Top of Material for the task
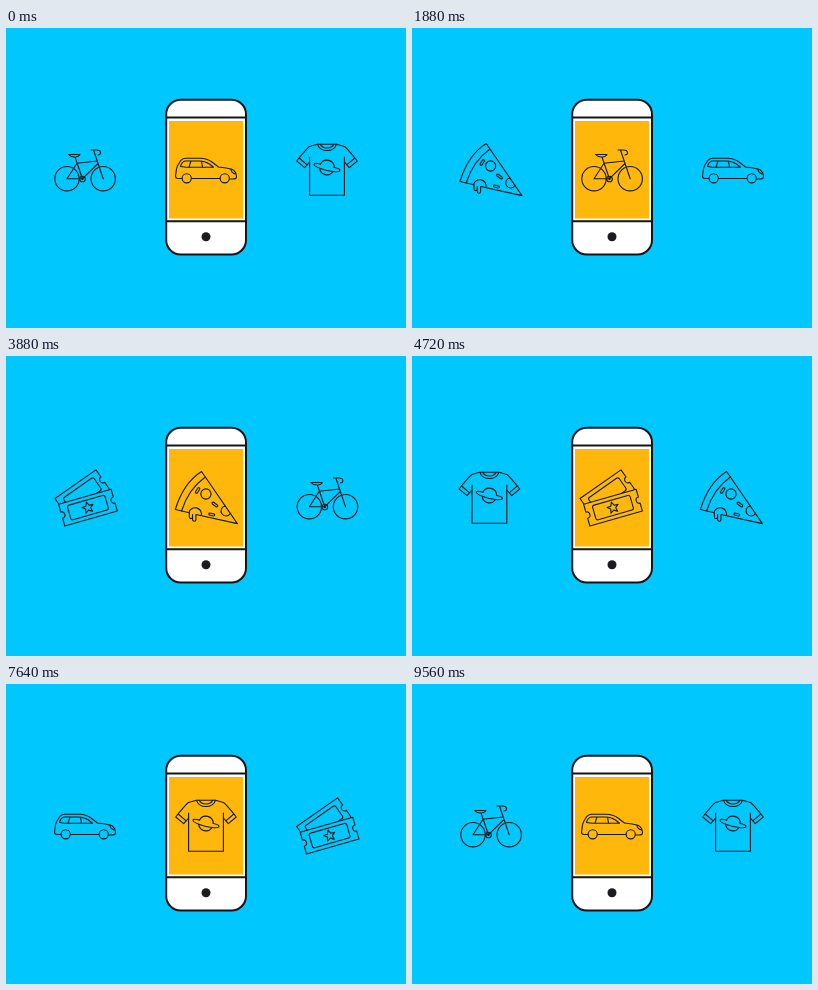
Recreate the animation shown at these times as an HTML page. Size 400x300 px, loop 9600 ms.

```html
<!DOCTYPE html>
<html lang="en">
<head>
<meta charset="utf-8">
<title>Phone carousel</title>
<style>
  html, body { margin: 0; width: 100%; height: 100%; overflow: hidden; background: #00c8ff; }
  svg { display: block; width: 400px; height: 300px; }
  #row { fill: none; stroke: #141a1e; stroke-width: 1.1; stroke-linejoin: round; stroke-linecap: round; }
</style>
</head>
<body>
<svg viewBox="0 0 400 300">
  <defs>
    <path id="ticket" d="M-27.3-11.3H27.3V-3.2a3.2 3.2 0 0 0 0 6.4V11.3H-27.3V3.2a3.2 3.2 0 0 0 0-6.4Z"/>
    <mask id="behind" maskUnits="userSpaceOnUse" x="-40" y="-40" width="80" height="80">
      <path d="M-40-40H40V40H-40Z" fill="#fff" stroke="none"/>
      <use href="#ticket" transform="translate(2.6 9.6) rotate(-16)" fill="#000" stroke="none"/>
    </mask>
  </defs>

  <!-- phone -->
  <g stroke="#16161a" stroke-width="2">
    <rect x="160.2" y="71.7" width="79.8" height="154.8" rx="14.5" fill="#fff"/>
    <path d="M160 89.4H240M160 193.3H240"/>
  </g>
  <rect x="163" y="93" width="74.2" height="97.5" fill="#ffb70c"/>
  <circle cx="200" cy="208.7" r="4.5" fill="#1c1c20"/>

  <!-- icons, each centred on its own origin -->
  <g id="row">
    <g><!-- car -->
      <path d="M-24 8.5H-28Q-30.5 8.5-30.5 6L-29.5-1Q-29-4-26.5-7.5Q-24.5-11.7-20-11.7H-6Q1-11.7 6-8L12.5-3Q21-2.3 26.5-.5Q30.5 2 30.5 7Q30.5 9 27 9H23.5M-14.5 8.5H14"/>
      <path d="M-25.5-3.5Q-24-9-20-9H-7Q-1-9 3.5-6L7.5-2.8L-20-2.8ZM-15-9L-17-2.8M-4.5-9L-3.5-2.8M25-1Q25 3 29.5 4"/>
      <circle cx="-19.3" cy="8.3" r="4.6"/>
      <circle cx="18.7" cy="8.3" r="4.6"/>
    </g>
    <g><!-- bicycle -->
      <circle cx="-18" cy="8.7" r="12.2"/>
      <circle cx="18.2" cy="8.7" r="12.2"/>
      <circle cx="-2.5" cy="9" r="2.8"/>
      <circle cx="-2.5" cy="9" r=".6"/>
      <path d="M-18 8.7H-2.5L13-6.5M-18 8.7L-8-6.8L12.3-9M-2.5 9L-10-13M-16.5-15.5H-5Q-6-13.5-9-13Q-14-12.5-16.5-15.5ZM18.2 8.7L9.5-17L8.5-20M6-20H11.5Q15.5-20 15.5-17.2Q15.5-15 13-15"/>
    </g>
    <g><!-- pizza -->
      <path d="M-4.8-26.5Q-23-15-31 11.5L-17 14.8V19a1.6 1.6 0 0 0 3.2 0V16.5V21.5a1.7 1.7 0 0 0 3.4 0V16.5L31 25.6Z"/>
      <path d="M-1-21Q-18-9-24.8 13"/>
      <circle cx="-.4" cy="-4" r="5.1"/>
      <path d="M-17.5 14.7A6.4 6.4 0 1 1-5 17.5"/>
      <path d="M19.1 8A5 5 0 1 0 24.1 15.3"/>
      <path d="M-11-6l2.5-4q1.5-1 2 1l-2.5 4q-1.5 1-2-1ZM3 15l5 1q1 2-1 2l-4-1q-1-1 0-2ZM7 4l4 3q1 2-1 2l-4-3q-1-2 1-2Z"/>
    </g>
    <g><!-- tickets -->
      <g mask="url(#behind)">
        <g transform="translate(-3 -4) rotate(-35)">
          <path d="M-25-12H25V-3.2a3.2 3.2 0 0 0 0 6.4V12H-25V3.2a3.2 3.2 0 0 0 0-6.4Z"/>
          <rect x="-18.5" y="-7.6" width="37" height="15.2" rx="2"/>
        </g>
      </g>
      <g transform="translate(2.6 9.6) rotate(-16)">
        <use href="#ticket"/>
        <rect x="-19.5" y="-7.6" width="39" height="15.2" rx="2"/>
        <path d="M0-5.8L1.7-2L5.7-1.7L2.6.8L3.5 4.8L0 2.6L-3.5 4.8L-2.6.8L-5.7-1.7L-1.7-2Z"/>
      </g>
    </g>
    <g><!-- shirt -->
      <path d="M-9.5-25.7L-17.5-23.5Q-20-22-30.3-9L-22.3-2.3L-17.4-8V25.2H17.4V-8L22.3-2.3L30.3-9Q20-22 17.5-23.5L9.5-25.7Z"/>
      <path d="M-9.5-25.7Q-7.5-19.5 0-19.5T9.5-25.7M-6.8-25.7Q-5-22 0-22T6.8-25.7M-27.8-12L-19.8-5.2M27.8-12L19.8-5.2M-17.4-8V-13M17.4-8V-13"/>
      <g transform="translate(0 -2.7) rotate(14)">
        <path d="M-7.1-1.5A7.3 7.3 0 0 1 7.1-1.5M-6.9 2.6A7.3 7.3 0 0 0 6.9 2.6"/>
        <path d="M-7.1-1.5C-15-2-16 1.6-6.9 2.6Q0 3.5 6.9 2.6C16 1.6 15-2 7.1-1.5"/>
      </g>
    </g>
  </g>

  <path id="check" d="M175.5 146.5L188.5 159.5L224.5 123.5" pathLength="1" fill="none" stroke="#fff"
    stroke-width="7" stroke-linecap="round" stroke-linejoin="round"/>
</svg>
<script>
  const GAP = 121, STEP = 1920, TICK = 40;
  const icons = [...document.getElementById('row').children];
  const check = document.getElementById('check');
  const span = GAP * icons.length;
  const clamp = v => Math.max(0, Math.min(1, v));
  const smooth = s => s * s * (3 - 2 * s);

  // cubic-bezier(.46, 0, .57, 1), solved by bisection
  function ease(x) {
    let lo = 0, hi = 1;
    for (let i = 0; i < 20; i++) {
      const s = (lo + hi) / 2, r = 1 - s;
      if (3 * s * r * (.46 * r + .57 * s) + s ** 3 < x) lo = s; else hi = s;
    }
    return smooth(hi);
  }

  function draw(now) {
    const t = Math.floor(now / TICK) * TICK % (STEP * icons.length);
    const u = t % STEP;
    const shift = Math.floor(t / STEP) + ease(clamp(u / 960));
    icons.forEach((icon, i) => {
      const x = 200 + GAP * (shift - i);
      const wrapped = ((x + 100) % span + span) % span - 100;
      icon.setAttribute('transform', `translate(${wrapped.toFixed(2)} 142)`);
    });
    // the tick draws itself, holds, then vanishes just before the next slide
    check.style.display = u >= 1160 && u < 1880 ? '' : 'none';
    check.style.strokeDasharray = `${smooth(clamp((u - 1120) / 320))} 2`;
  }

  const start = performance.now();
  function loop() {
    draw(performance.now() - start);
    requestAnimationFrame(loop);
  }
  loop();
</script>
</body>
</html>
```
Bottom of Material for the task
If a line in the records above has the word "rotate", copy it out.

      <use href="#ticket" transform="translate(2.6 9.6) rotate(-16)" fill="#000" stroke="none"/>
        <g transform="translate(-3 -4) rotate(-35)">
      <g transform="translate(2.6 9.6) rotate(-16)">
      <g transform="translate(0 -2.7) rotate(14)">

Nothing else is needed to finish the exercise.